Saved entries
● ● ●
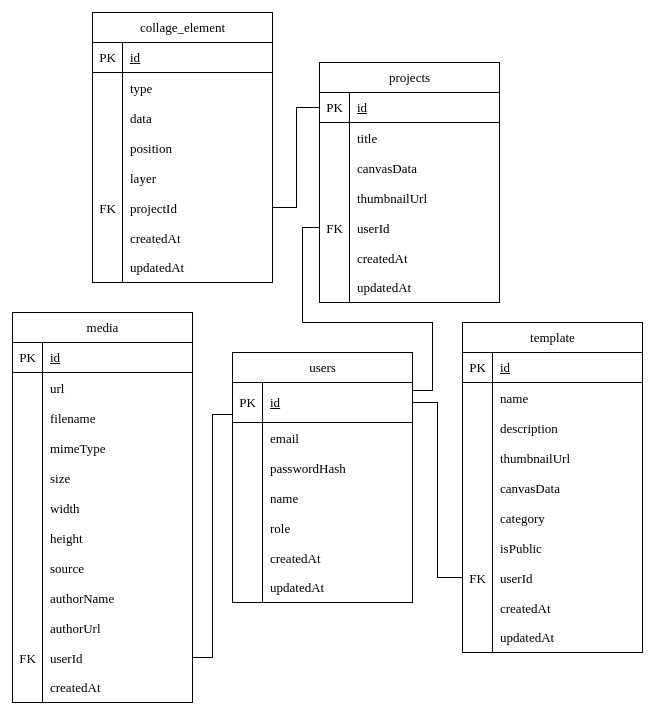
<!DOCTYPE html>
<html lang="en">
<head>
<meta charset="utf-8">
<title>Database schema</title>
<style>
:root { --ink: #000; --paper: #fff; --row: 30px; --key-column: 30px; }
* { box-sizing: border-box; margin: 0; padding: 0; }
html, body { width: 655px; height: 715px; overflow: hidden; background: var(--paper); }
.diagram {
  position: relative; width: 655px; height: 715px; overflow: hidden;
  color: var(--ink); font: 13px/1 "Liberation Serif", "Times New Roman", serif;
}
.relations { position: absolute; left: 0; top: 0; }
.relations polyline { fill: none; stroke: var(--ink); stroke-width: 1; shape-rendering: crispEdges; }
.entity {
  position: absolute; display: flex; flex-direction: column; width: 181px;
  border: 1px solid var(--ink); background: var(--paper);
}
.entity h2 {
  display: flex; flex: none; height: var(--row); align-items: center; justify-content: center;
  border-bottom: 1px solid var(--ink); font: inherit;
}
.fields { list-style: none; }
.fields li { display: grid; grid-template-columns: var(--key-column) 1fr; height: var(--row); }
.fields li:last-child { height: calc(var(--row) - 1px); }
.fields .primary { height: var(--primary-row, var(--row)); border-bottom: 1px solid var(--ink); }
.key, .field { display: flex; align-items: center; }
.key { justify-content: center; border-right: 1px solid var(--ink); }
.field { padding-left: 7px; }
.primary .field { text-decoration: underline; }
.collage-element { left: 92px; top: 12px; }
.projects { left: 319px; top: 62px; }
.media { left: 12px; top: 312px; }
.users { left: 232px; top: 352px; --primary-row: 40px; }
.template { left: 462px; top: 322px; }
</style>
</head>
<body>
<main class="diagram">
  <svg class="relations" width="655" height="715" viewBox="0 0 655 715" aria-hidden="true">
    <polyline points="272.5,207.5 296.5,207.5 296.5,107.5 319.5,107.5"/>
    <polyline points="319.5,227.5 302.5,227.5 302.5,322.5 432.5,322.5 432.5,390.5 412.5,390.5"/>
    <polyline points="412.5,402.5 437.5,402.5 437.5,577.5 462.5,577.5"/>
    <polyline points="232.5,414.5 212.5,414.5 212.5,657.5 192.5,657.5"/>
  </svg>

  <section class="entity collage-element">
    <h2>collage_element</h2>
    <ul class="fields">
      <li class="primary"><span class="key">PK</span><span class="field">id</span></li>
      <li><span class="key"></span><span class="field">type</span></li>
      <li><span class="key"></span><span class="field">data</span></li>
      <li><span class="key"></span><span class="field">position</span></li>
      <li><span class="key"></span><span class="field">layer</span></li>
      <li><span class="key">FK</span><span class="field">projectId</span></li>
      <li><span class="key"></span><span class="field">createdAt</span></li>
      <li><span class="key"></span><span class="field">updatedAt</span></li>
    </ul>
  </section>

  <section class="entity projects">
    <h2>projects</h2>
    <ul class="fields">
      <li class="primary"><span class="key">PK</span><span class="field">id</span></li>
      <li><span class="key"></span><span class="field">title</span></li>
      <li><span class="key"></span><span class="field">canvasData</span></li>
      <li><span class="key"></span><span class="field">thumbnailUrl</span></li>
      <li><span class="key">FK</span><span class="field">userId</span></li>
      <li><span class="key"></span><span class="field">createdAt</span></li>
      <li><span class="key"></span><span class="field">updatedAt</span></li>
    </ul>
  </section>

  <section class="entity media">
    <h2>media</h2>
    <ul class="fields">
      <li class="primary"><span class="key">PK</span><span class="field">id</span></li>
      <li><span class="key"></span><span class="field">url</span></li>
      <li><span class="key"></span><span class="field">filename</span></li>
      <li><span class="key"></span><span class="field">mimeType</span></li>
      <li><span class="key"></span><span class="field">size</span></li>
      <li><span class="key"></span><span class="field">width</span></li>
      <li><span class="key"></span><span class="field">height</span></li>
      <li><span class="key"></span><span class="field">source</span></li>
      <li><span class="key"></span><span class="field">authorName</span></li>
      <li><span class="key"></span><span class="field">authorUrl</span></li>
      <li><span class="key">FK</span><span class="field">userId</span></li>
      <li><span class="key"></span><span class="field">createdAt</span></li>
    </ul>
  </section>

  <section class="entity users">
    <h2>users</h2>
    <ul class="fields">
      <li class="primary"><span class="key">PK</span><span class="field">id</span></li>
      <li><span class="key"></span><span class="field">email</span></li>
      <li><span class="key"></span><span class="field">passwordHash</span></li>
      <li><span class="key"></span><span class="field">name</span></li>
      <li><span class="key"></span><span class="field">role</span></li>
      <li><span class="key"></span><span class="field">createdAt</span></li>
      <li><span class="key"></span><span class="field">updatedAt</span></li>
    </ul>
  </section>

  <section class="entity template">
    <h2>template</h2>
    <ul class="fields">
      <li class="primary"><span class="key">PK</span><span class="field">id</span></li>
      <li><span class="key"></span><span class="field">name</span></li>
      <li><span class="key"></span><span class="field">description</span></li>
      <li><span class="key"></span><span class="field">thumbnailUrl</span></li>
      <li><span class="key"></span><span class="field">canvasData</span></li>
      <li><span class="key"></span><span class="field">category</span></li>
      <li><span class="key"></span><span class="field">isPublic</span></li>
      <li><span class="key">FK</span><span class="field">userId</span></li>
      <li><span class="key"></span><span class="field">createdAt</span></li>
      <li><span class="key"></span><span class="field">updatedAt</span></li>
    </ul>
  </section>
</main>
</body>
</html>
● ● ●
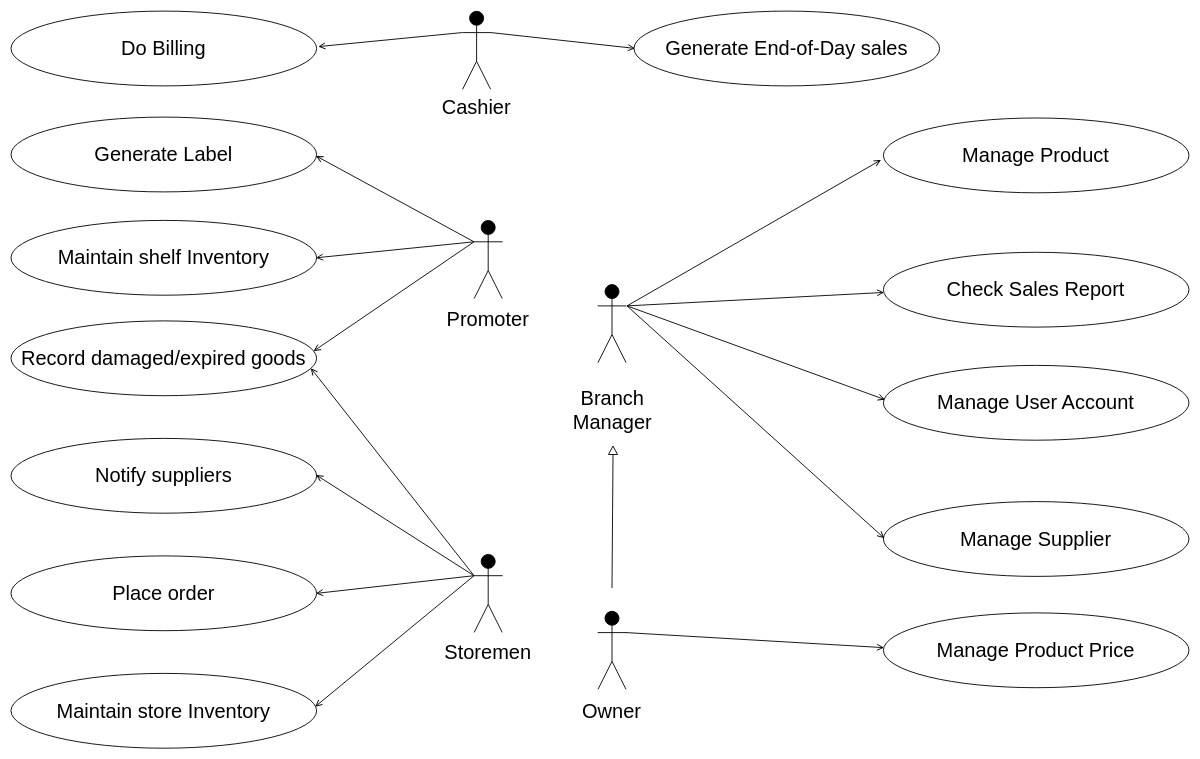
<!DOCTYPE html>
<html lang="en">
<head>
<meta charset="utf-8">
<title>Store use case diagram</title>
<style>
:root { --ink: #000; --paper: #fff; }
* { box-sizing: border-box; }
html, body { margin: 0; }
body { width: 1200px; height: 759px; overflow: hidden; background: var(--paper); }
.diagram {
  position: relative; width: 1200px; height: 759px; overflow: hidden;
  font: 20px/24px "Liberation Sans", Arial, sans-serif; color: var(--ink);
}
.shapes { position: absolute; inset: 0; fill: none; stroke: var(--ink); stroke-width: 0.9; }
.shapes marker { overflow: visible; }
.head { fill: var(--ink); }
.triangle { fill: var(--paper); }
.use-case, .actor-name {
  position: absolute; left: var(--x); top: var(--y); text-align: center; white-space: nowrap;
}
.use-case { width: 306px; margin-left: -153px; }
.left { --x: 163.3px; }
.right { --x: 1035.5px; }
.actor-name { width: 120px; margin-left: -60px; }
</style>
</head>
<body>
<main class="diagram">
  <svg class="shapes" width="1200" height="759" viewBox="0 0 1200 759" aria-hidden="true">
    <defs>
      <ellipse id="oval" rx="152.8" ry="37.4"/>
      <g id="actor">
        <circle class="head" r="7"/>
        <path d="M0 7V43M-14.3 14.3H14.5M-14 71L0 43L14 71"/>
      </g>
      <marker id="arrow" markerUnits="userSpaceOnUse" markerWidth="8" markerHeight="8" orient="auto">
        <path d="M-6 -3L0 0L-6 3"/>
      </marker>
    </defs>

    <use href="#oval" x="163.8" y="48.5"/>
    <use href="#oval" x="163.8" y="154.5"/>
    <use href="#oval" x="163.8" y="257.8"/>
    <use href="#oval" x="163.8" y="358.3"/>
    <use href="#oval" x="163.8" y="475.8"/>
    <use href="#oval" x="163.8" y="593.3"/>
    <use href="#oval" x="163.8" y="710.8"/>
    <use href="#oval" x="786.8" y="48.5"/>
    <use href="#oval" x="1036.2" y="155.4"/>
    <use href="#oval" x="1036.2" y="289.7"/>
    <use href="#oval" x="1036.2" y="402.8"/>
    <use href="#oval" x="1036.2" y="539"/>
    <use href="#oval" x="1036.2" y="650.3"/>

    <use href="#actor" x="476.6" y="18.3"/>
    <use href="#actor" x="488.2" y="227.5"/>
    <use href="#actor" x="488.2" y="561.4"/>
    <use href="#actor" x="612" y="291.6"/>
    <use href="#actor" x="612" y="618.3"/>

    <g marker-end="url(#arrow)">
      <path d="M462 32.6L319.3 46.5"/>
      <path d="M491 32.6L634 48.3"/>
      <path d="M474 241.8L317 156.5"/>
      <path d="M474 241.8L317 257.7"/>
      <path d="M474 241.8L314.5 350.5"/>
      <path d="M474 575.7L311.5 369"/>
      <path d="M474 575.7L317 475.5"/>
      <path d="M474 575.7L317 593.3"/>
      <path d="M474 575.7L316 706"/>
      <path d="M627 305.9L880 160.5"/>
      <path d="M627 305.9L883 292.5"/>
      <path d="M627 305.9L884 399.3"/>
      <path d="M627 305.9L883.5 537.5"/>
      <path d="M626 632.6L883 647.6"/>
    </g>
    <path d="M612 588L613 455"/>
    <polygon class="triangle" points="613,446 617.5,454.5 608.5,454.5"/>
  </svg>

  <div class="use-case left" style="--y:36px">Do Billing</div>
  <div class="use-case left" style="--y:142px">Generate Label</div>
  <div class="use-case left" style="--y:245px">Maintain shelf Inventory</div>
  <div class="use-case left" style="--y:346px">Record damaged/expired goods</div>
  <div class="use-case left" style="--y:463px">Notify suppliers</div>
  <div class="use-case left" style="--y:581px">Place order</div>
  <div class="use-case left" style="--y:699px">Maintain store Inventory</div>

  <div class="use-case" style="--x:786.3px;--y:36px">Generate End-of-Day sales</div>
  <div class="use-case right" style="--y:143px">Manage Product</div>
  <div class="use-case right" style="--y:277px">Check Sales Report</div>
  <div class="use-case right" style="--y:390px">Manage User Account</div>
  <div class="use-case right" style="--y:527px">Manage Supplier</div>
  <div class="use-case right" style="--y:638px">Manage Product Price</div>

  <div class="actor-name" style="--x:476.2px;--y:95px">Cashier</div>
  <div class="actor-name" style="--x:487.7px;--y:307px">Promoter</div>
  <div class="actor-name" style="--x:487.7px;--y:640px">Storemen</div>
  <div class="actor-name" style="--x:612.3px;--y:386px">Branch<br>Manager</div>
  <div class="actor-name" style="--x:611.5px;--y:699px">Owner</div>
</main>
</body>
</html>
● ● ●
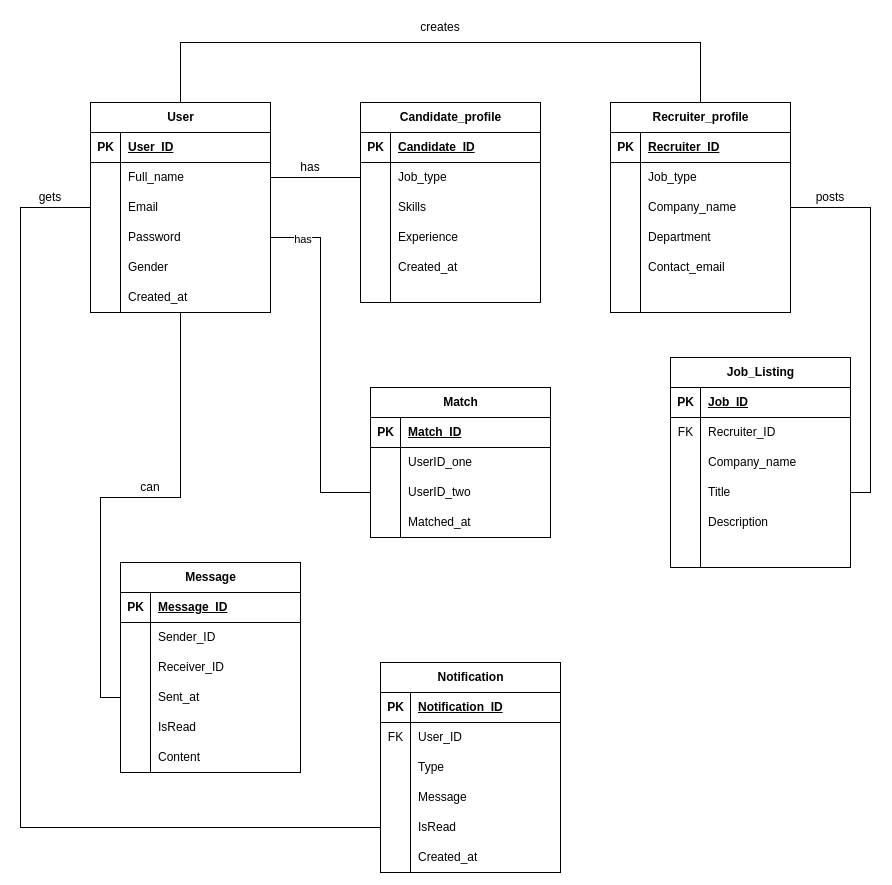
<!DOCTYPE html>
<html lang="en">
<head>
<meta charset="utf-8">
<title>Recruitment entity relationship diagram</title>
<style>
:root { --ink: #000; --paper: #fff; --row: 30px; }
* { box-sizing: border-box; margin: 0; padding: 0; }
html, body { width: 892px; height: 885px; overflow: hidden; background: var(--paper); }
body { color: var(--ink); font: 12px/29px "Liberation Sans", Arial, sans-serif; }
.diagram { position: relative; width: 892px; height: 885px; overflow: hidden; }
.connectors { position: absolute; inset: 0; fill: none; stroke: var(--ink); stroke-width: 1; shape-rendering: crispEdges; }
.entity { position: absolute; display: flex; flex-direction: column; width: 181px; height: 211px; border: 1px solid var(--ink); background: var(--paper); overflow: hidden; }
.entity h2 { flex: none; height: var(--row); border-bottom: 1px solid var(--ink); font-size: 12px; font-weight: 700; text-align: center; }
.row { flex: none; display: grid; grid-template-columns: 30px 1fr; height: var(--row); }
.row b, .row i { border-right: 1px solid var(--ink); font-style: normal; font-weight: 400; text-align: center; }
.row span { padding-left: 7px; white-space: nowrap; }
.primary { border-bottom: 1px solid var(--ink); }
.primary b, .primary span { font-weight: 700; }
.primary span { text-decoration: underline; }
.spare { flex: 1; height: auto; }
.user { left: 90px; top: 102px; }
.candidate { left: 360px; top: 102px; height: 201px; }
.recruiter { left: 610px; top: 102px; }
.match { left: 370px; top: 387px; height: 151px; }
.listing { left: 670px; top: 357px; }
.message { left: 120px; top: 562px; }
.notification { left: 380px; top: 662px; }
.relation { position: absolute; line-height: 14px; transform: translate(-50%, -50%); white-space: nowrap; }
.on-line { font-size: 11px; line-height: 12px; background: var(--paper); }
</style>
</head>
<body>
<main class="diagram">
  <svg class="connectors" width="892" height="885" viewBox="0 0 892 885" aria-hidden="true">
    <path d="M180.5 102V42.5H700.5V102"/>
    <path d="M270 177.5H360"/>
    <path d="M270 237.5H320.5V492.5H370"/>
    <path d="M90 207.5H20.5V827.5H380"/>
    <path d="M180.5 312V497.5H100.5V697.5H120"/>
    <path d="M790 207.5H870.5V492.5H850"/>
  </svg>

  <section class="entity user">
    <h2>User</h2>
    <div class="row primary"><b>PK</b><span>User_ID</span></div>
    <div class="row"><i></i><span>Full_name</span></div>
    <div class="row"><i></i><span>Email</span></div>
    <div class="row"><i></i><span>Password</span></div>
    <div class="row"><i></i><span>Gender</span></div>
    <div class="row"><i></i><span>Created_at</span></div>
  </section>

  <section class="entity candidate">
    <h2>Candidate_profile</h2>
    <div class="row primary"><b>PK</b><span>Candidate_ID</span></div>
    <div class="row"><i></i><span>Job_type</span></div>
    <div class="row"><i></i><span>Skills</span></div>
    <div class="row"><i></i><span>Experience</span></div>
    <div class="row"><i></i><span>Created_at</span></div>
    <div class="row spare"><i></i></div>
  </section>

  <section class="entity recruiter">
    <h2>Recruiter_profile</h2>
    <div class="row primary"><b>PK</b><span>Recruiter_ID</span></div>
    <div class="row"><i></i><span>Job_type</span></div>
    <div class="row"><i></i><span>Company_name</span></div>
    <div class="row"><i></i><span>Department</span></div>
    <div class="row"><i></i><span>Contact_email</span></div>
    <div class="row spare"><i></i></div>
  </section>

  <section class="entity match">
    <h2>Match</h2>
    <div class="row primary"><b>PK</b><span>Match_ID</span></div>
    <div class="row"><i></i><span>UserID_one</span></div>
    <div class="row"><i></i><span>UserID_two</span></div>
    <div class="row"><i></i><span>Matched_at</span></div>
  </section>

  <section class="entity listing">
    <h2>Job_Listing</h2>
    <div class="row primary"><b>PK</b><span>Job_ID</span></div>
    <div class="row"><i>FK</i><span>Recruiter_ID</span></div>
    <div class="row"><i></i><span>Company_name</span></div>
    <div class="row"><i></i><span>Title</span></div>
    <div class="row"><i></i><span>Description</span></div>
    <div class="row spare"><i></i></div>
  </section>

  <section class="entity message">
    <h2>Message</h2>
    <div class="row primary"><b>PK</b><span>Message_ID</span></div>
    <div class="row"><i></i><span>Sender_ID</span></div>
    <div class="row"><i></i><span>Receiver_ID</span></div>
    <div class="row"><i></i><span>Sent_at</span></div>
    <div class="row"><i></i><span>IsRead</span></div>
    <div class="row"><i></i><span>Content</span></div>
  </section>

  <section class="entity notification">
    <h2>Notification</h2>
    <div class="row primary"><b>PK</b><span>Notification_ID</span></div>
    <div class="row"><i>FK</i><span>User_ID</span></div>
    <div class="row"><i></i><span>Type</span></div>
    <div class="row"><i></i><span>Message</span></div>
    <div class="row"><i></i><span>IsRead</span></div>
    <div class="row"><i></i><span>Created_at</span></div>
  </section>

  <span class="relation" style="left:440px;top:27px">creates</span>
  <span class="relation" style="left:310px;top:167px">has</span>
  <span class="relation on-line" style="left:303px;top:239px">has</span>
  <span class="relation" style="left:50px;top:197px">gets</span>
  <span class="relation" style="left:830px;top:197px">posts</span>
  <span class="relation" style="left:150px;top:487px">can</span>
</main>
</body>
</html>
● ● ●
**PROBLEM DESCRIPTION:** State only the number of lines above that contain the word "nowrap".

**SOLUTION TO THIS EXERCISE:** 3